Citation: Ríos-López P, Molnar MT, Lizarazu M and Lallier M (2017) The Role of Slow Speech Amplitude Envelope for Speech Processing and Reading Development. Front. Psychol. 8:1497. doi: 10.3389/fpsyg.2017.01497
Received: 26 April 2017; Accepted: 18 August 2017;
Published: 31 August 2017.
Edited by:Jerker Rönnberg, Linköping University, Sweden
Reviewed by:Chloe Marshall, UCL Institute of Education, United Kingdom
Mariapaola D’Imperio, Aix-Marseille University, France
Copyright © 2017 Ríos-López, Molnar, Lizarazu and Lallier. This is an open-access article distributed under the terms of the Creative Commons Attribution License (CC BY). The use, distribution or reproduction in other forums is permitted, provided the original author(s) or licensor are credited and that the original publication in this journal is cited, in accordance with accepted academic practice. No use, distribution or reproduction is permitted which does not comply with these terms.

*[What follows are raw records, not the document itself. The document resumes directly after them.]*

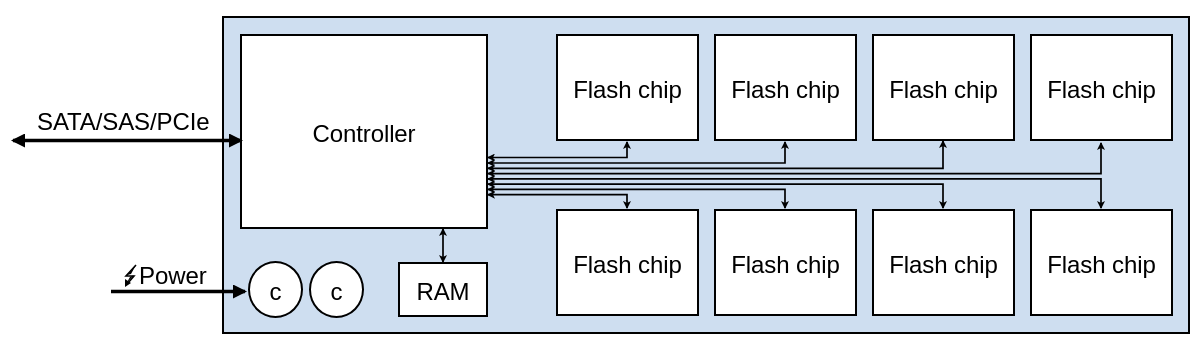
<!DOCTYPE html>
<html lang="en">
<head>
<meta charset="utf-8">
<title>Solid-state drive block diagram</title>
<style>
  :root {
    --paper: #ffffff;
    --board: #cedef0;
    --ink: #000000;
  }
  * { box-sizing: border-box; }
  html, body { margin: 0; }
  body {
    width: 1200px;
    height: 350px;
    overflow: hidden;
    background: var(--paper);
  }
  .diagram {
    position: relative;
    width: 1200px;
    height: 350px;
    overflow: hidden;
    color: var(--ink);
    font: 24px/28px "Liberation Sans", Arial, sans-serif;
    letter-spacing: -0.1px;
  }
  .board, .node, .flash, .label, .wires { position: absolute; }
  .board {
    left: 222px; top: 16px;
    width: 968px; height: 318px;
    background: var(--board);
    border: 2px solid var(--ink);
  }
  .node, .chip {
    display: flex;
    align-items: center;
    justify-content: center;
    padding-top: 5px;
    background: var(--paper);
    border: 2px solid var(--ink);
  }
  .controller { left: 240px; top: 34px; width: 248px; height: 195px; }
  .ram { left: 398px; top: 262px; width: 90px; height: 55px; }
  .capacitor { top: 261px; width: 55px; height: 57px; border-radius: 50%; }
  .capacitor-a { left: 248px; }
  .capacitor-b { left: 309px; }
  .flash {
    left: 556px; top: 34px;
    display: grid;
    grid-template-columns: repeat(4, 143px);
    grid-template-rows: repeat(2, 107px);
    gap: 68px 15px;
  }
  .label { white-space: nowrap; }
  .label-host { left: 37px; top: 108px; }
  .label-power { left: 139px; top: 262px; }
  .wires { left: 0; top: 0; }
</style>
</head>
<body>
<main class="diagram">
  <div class="board"></div>

  <div class="node controller">Controller</div>
  <div class="node ram">RAM</div>
  <div class="node capacitor capacitor-a">c</div>
  <div class="node capacitor capacitor-b">c</div>

  <div class="flash">
    <div class="chip">Flash chip</div>
    <div class="chip">Flash chip</div>
    <div class="chip">Flash chip</div>
    <div class="chip">Flash chip</div>
    <div class="chip">Flash chip</div>
    <div class="chip">Flash chip</div>
    <div class="chip">Flash chip</div>
    <div class="chip">Flash chip</div>
  </div>

  <span class="label label-host">SATA/SAS/PCIe</span>
  <span class="label label-power">Power</span>

  <svg class="wires" width="1200" height="350" viewBox="0 0 1200 350" fill="none" stroke="var(--ink)" aria-hidden="true">
    <defs>
      <marker id="bus-tip" markerUnits="userSpaceOnUse" markerWidth="8" markerHeight="8" refX="7" refY="4" orient="auto-start-reverse">
        <path d="M0 0L8 4L0 8L2 4Z" fill="var(--ink)" stroke="none"/>
      </marker>
      <marker id="port-tip" markerUnits="userSpaceOnUse" markerWidth="14" markerHeight="14" refX="12" refY="7" orient="auto-start-reverse">
        <path d="M0 0L14 7L0 14Z" fill="var(--ink)" stroke="none"/>
      </marker>
    </defs>

    <g class="flash-bus" stroke-width="1.7" marker-start="url(#bus-tip)" marker-end="url(#bus-tip)">
      <path d="M488 157.5H627V142" marker-start="url(#bus-tip)" marker-end="url(#bus-tip)"/>
      <path d="M488 163H785V142" marker-start="url(#bus-tip)" marker-end="url(#bus-tip)"/>
      <path d="M488 168.3H943V141" marker-start="url(#bus-tip)" marker-end="url(#bus-tip)"/>
      <path d="M488 173.6H1101V143" marker-start="url(#bus-tip)" marker-end="url(#bus-tip)"/>
      <path d="M488 178.9H1101V208" marker-start="url(#bus-tip)" marker-end="url(#bus-tip)"/>
      <path d="M488 184.2H943V208" marker-start="url(#bus-tip)" marker-end="url(#bus-tip)"/>
      <path d="M488 189.4H785V208" marker-start="url(#bus-tip)" marker-end="url(#bus-tip)"/>
      <path d="M488 194.7H627V208" marker-start="url(#bus-tip)" marker-end="url(#bus-tip)"/>
    </g>

    <path class="ram-link" d="M443 229V262" stroke-width="1.7" marker-start="url(#bus-tip)" marker-end="url(#bus-tip)"/>
    <path class="host-link" d="M13 140.5H241" stroke-width="3.5" marker-start="url(#port-tip)" marker-end="url(#port-tip)"/>
    <path class="power-link" d="M111 291.5H245" stroke-width="3.5" marker-end="url(#port-tip)"/>

    <g class="power-bolt">
      <path d="M136 265L126 276H134L128 283" stroke-width="1.6"/>
      <path d="M136 265L127 275L131 274ZM134 275L130 277L126 284Z" fill="var(--ink)" stroke="none"/>
      <path d="M125 287L125 279L131 283Z" fill="var(--ink)" stroke="none"/>
    </g>
  </svg>
</main>
</body>
</html>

*Correspondence: Paula Ríos-López, email@example.com